Handheld technologies allow healthcare professionals to access patient records and other information on the move
The digital age means that information is now being retrieved, collated, stored and used in new and different ways. Healthcare professionals at all levels have access to an ever-growing database of information regarding patient care, history, communications and much more.1 With a 65 million patient-base, the UK’s National Health Service (NHS) is rich in information.1
Health informatics is generally defined as 'the knowledge, skills and tools that enable information to be collected, managed, used and shared to support the delivery of healthcare and to promote health and wellbeing.'2 With the use of health informatics, healthcare providers can use data they already hold to improve care.
Electronic health informatics involves software systems such as Electronic Health Records (EHR), Health Information Exchange (HIE) standards and new-generation portable medical devices that collect data. EHR quite simply make health records more accessible. By digitalising the system, records are standardised across care facilities, meaning information is readily available to a clinician and waiting times and error margins are reduced. EHR is particularly popular in the UK, which is showing the biggest take up in Europe.3 The NHS plans to render all patients’ records compatible and digital by 2018.3
Portable devices also make use of informatics. These handheld technologies allow healthcare professionals to access patient records and other information on the move. This interconnectivity has the potential to speed up the diagnostic process and improve treatment.
There are many benefits to using health informatics. The data retrieved affects all aspects of the healthcare chain. Keeping pace with technological advancements, however, requires considerable capital expenditure. Moreover, medical software and record keeping programs are constantly being upgraded, continuing to improve the level and use of data that can be accessed.
In this context, it is essential for hospital CFOs to seek new and sustainable ways of making the investment in the technology. Asset finance solutions such as leasing are gaining popularity as a cost-effective investment-enabler. Such financing solutions spread the cost of the technology over an agreed financing period, with finance payments arranged to align with the expected benefit of the use of the technology, such as improved operational efficiency. This removes the need for a large initial outlay, and can help improve cash flow and working capital.

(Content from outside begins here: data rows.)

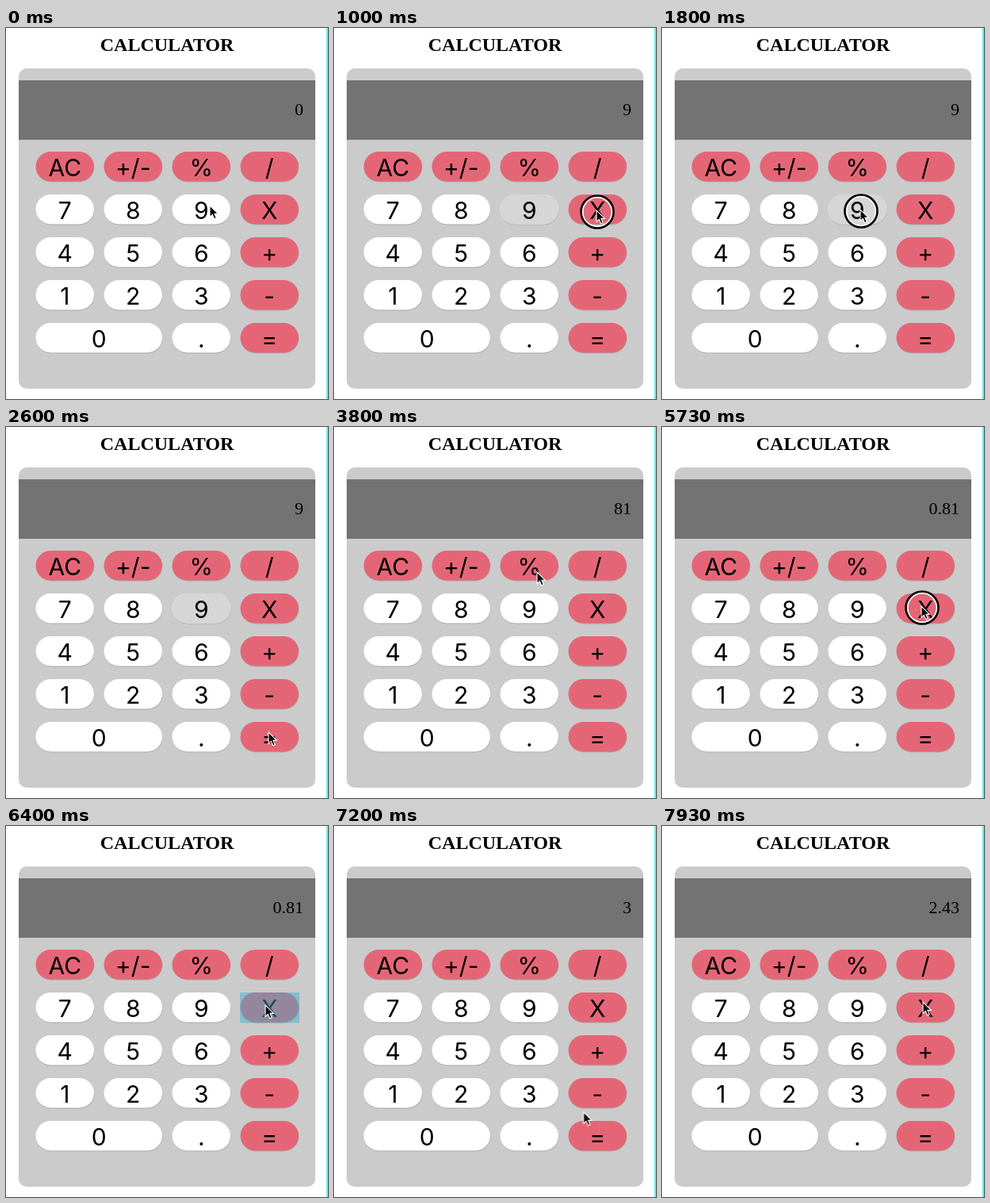
Write an HTML page that moves like this. It is 406 px wide and 468 px high and loops after 8 s.

```html
<!DOCTYPE html>
<html lang="en">
<head>
<meta charset="utf-8">
<title>Calculator</title>
<style>
html, body { margin: 0; width: 100%; height: 100%; overflow: hidden; background: #fff; }
svg { display: block; width: 100%; height: 100%; }
.title { font: bold 24px "Liberation Serif", serif; text-anchor: middle; }
.value { font: 22px "Liberation Serif", serif; text-anchor: end; opacity: 0; }
.key text { font: 30px Inter, sans-serif; text-anchor: middle; }
.shade { fill: #aaa; }
.num { fill: #fff; }
.op { fill: #e46676; }
.ring circle { fill: none; }

.value, .focus, .selection, .ring { animation: 8s step-end infinite; }
.cursor { animation: move 8s ease-in-out infinite; }
.ring { animation-name: click; }
.selection { animation-name: select; }
.focus { animation-name: nine; }
.zero { animation-name: zero; }
.nine { animation-name: nine; }
.product { animation-name: product; }
.percent { animation-name: percent; }
.three { animation-name: three; }
.result { animation-name: result; }

@keyframes zero { 0% { opacity: 1 } 1.6%, 100% { opacity: 0 } }
@keyframes nine { 0%, 34.2%, 100% { opacity: 0 } 1.6% { opacity: 1 } }
@keyframes product { 0%, 53.4%, 100% { opacity: 0 } 34.2% { opacity: 1 } }
@keyframes percent { 0%, 85%, 100% { opacity: 0 } 53.4% { opacity: 1 } }
@keyframes three { 0%, 92.4%, 100% { opacity: 0 } 85% { opacity: 1 } }
@keyframes result { 0% { opacity: 0 } 92.4%, 100% { opacity: 1 } }
@keyframes select { 0%, 85%, 100% { opacity: 0 } 73.2% { opacity: 1 } }
@keyframes click {
  0%, 4.2%, 14.1%, 23.4%, 36.8%, 55%, 71.8%, 75.4%, 87.2%, 94.6%, 100% { opacity: 0 }
  1.6%, 11.6%, 20.9%, 34.2%, 52.5%, 70%, 73.2%, 85%, 92.4% { opacity: 1 }
}
@keyframes move {
  0%, 6.25% { transform: translate(257px, 224px) }
  10.9%, 15.6% { transform: translate(331px, 230px) }
  20%, 25.6% { transform: translate(250px, 229px) }
  32.5% { transform: translate(331px, 385px) }
  33.75%, 41.2% { transform: translate(331px, 391px) }
  43.4% { transform: translate(300px, 282px) }
  46.6%, 56.9% { transform: translate(256px, 183px) }
  60.9% { transform: translate(318px, 212px) }
  62.5% { transform: translate(316px, 208px) }
  65.9%, 80.6% { transform: translate(327px, 226px) }
  84.4%, 87.5% { transform: translate(245px, 336px) }
  90.9% { transform: translate(326px, 365px) }
  92.2%, 95% { transform: translate(331px, 391px) }
  99.1%, 100% { transform: translate(329px, 222px) }
}
</style>
</head>
<body>
<svg viewBox="0 0 406 468">
  <rect x="404" width="2" height="468" fill="#45f3fb"/>
  <text class="title" x="203" y="29">CALCULATOR</text>
  <rect x="16" y="51" width="374" height="404" rx="10" fill="#cbcbcb"/>
  <rect x="16" y="66" width="374" height="75" fill="#737373"/>
  <text class="value zero" x="375" y="110">0</text>
  <text class="value nine" x="375" y="110">9</text>
  <text class="value product" x="375" y="110">81</text>
  <text class="value percent" x="375" y="110">0.81</text>
  <text class="value three" x="375" y="110">3</text>
  <text class="value result" x="375" y="110">2.43</text>
  <g id="keys"></g>
  <rect class="selection" x="295" y="210" width="75" height="38.5" fill="rgb(51 173 207 / .45)"/>
  <g class="cursor">
    <g class="ring">
      <circle cx="1" cy="2" r="18.5" stroke="#fff" stroke-width="2"/>
      <circle cx="1" cy="2" r="20.5" stroke="#000" stroke-width="2.6"/>
    </g>
    <path d="M0 0V14.5L3.3 11.4L5.6 16.8L8.2 15.7L5.9 10.4H10.4Z" stroke="#fff" stroke-width="1.1"/>
  </g>
</svg>
<script>
const rows = ["AC +/- % /", "7 8 9 X", "4 5 6 +", "1 2 3 -", "0 . ="];
const pill = (cls, x, y, w) =>
  `<rect class="${cls}" x="${x}" y="${y}" width="${w}" height="37.5" rx="18.75"/>`;

function key(label, x, y, w) {
  const kind = /^[\d.]$/.test(label) ? "num" : "op";
  const focus = label === "9" ? `<g class="focus" fill="#d6d6d6">${pill("", x, y, w)}</g>` : "";
  return `<g class="key">${pill("shade", x + .3, y + 1, w)}${pill(kind, x, y, w)}${focus}
    <text x="${x + w / 2}" y="${y + 31}">${label}</text></g>`;
}

document.getElementById("keys").innerHTML = rows.map((row, r) => {
  let x = 37.5;
  return row.split(" ").map(label => {
    const w = label === "0" ? 159.5 : 73.5;
    const html = key(label, x, 156 + r * 54, w);
    x += w + 12.5;
    return html;
  }).join("");
}).join("");
</script>
</body>
</html>
```
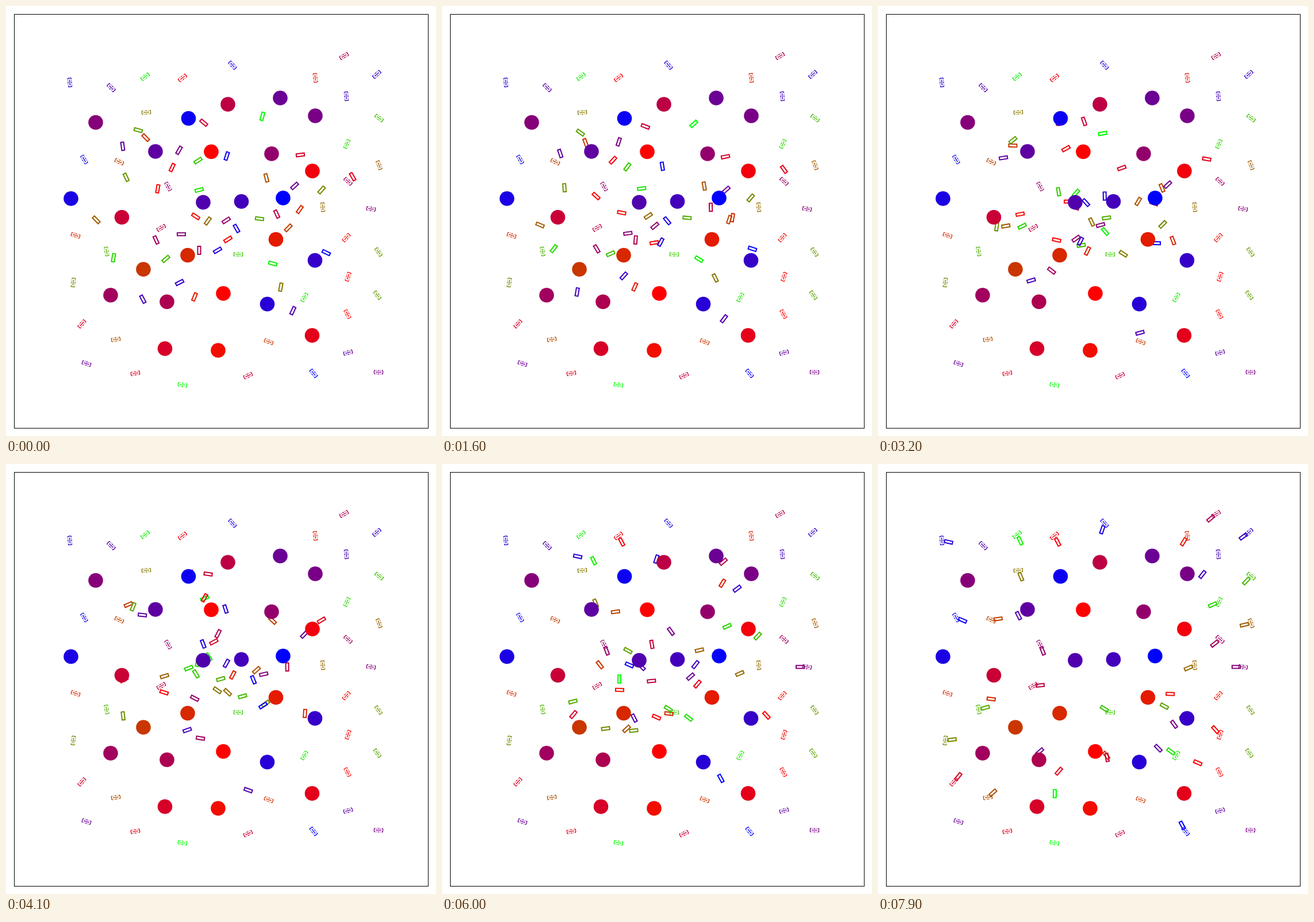
Write an HTML page with a canvas that moves like this. It is 748 px wide and 748 px high and loops after 8 s.

```html
<!DOCTYPE html>
<html lang="en">
<head>
<meta charset="utf-8">
<title>Agents among obstacles</title>
<style>
  html, body { margin: 0; width: 100%; height: 100%; overflow: hidden; background: #fff; }
  canvas { display: block; width: 100vw; height: 100vh; }
</style>
</head>
<body>
<canvas id="stage" width="748" height="748"></canvas>
<script>
const ctx = document.getElementById('stage').getContext('2d');
const LOOP = 8000, STEP = 100, RAMP = 20;
const GATHER_STEPS = 51;  // time from the start to the gathering point
const CRUISE = 10.5;      // pixels per step on the way to the goal
const STOP_SHORT = 12;    // agents halt just beside their goal
const RAD = Math.PI / 180;

// Two colour ramps leave red: one ends in green, the other in blue.
function rampColor(index, toBlue) {
  const end = Math.round(255 * index / (RAMP - 1));
  return toBlue ? `rgb(${255 - end},0,${end})` : `rgb(${255 - end},${end},0)`;
}

const agents = [], obstacles = [];

// start and goal are x, y, heading in degrees; the gathering point is x, y
function agent([sx, sy, heading], [gx, gy], goal) {
  const index = agents.length;
  const distance = Math.hypot(goal[0] - gx, goal[1] - gy);
  const aim = Math.atan2(goal[1] - gy, goal[0] - gx);
  const ux = Math.cos(heading * RAD), uy = Math.sin(heading * RAD);
  const forward = ux * (gx - sx) + uy * (gy - sy) < 0 ? -50 : 50;
  agents.push({
    goal, distance, aim, gather: [gx, gy],
    xs: [sx, sx + ux * forward, gx - Math.cos(aim) * 90, gx],
    ys: [sy, sy + uy * forward, gy - Math.sin(aim) * 90, gy],
    color: rampColor(index % RAMP, index >= RAMP)
  });
}

function obstacleRow(toBlue, ...points) {
  points.forEach(([x, y], i) => obstacles.push({ x, y, color: rampColor(i, toBlue) }));
}

// red to green
agent([264,318,-80], [508,375], [595,471,-72]);
agent([330,366,33], [225,390], [592,403,-50]);
agent([328,506,-68], [444,279], [538,125,83]);
agent([511,354,-55], [478,445], [121,399,18]);
agent([243,229,45], [223,283], [457,584,20]);
agent([491,386,-45], [385,246], [197,271,25]);
agent([453,299,75], [383,404], [191,580,-8]);
agent([157,372,45], [366,343], [649,277,70]);
agent([351,374,-55], [441,398], [551,350,85]);
agent([478,489,-80], [299,320], [244,185,-5]);
agent([549,320,-48], [368,450], [117,481,-82]);
agent([209,298,65], [250,473], [648,428,55]);
agent([230,216,15], [250,284], [646,503,55]);
agent([441,370,7], [309,392], [175,427,80]);
agent([278,440,-40], [491,360], [649,195,38]);
agent([334,269,-33], [391,424], [404,432,2]);
agent([187,438,-80], [419,316], [593,240,-65]);
agent([336,320,-14], [361,392], [519,507,-60]);
agent([464,448,15], [300,244], [242,123,-38]);
agent([446,192,-75], [309,290], [307,659,8]);

// red to blue
agent([386,406,-32], [296,407], [594,536,62]);
agent([289,281,-65], [335,179], [307,125,-38]);
agent([603,297,60], [499,319], [225,639,-10]);
agent([512,259,-7], [282,371], [132,553,-48]);
agent([344,203,40], [351,231], [421,643,-25]);
agent([471,362,65], [448,370], [270,386,-30]);
agent([336,425,-90], [425,224], [588,87,-30]);
agent([261,407,65], [406,455], [595,305,42]);
agent([383,373,-33], [300,360], [282,314,62]);
agent([305,397,0], [545,353], [635,353,8]);
agent([301,251,-60], [349,223], [648,637,2]);
agent([502,313,-42], [496,315], [140,622,18]);
agent([203,244,82], [288,293], [595,603,-15]);
agent([499,530,-65], [372,517], [183,142,45]);
agent([238,510,62], [389,415], [592,157,85]);
agent([302,481,-27], [446,267], [645,119,-42]);
agent([368,425,-30], [318,179], [111,133,85]);
agent([401,387,60], [346,245], [394,103,50]);
agent([384,261,-72], [403,383], [136,267,60]);
agent([557,429,25], [445,473], [535,639,52]);

obstacleRow(false, [378,500], [369,599], [469.5,406], [316,433.5], [239,458]);
obstacleRow(true,
  [357,253.5], [533,287], [532.5,573], [276.5,596], [201.5,367.5], [386,171], [280,514.5],
  [182,503], [462,257], [156,202.5], [538,191], [477,160], [260,253], [343,341.5],
  [409.5,340], [537.5,442.5], [454.5,518.5], [113,335], [317.5,195.5], [482,334]);

const bezier = ([a, b, c, d], t) =>
  a * (1 - t) ** 3 + 3 * b * t * (1 - t) ** 2 + 3 * c * t * t * (1 - t) + d * t ** 3;
const bezierSlope = ([a, b, c, d], t) =>
  (b - a) * (1 - t) ** 2 + 2 * (c - b) * t * (1 - t) + (d - c) * t * t;

// Speed up along a curve to the gathering point, then cruise straight to the goal.
function poseAt({ xs, ys, gather, aim, distance }, step) {
  if (step < GATHER_STEPS) {
    const t = (step / GATHER_STEPS) ** 1.8;
    return [bezier(xs, t), bezier(ys, t), Math.atan2(bezierSlope(ys, t), bezierSlope(xs, t)) / RAD];
  }
  const run = Math.max(0, Math.min(CRUISE * (step - GATHER_STEPS), distance - STOP_SHORT));
  return [gather[0] + Math.cos(aim) * run, gather[1] + Math.sin(aim) * run, aim / RAD];
}

function placed([x, y, angle], draw) {
  ctx.save();
  ctx.translate(x, y);
  ctx.rotate(angle * RAD);
  draw();
  ctx.restore();
}

function line(x0, y0, x1, y1) {
  ctx.beginPath();
  ctx.moveTo(x0, y0);
  ctx.lineTo(x1, y1);
  ctx.stroke();
}

// Dash-dotted long sides, solid ends and a bar along the middle
function drawGoal() {
  ctx.lineWidth = 1.3;
  for (const side of [-1, 1]) {
    line(7.5 * side, -3, 7.5 * side, 3);
    ctx.setLineDash([2, 1.5, 1, 1.5, 3, 1.5, 1, 1.5]);
    line(-7.5, 3 * side, 7.5, 3 * side);
    ctx.setLineDash([]);
  }
  line(-5, 0, 5, 0);
}

function drawBody() {
  ctx.lineWidth = 2;
  ctx.strokeRect(-7, -2.5, 14, 5);
}

function render(time) {
  const step = Math.max(0, Math.floor(time % LOOP / STEP) - 1);
  ctx.fillStyle = '#fff';
  ctx.fillRect(0, 0, 748, 748);
  ctx.strokeStyle = '#000';
  ctx.lineWidth = 1;
  ctx.strokeRect(14.5, 14.5, 720, 720);

  for (const a of agents) {
    ctx.strokeStyle = a.color;
    placed(a.goal, drawGoal);
  }
  for (const a of agents) {
    ctx.strokeStyle = a.color;
    placed(poseAt(a, step), drawBody);
  }
  for (const { x, y, color } of obstacles) {
    ctx.fillStyle = color;
    ctx.beginPath();
    ctx.arc(x, y, 12.8, 0, 2 * Math.PI);
    ctx.fill();
  }
}

const start = performance.now();
function tick() {
  render(performance.now() - start);
  requestAnimationFrame(tick);
}
tick();
</script>
</body>
</html>
```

Asset finance allows public healthcare institutions access to the latest technologies, while assisting with long-term financial planning. Additionally, financing arrangements have the potential to incorporate other costs, such as installation and maintenance, as well as introduce the possibility of technology upgrade in line with technology developments.
Tailored, all-encompassing financing packages tend to be offered by specialist healthcare financiers who have an in-depth understanding of the technology and its applications. They are therefore more capable of creating customised financing packages that fit the specific requirements of a healthcare establishment. For instance, specialist financiers are able to flex the financing period to suit the organisation’s cash flow. This contrasts with the standard financing terms usually available from generalist financiers.
Electronic health informatics are vital to the progress of the healthcare sector. The benefits of instant access to relevant information are undeniable in an industry based around the care and treatment of human beings. As cuts and austerity measures continue to affect the NHS, it is essential for healthcare CFOs to consider innovative ways to meet the pressures. Investing in technologies that achieve cost savings through improved patient care and throughput could be one solution to this ongoing challenge.
1. The Farr Institute of Health Informatics Research http://www.farrinstitute.org/research-education/research
2. Making Information Count: A Human Resources Strategy for Health Informatics Professionals, Department of Health October 2002
3. Karl Flinders, UK shows biggest take-up of electronic health records in Europe, ComputerWeekly.com (27 February 2014)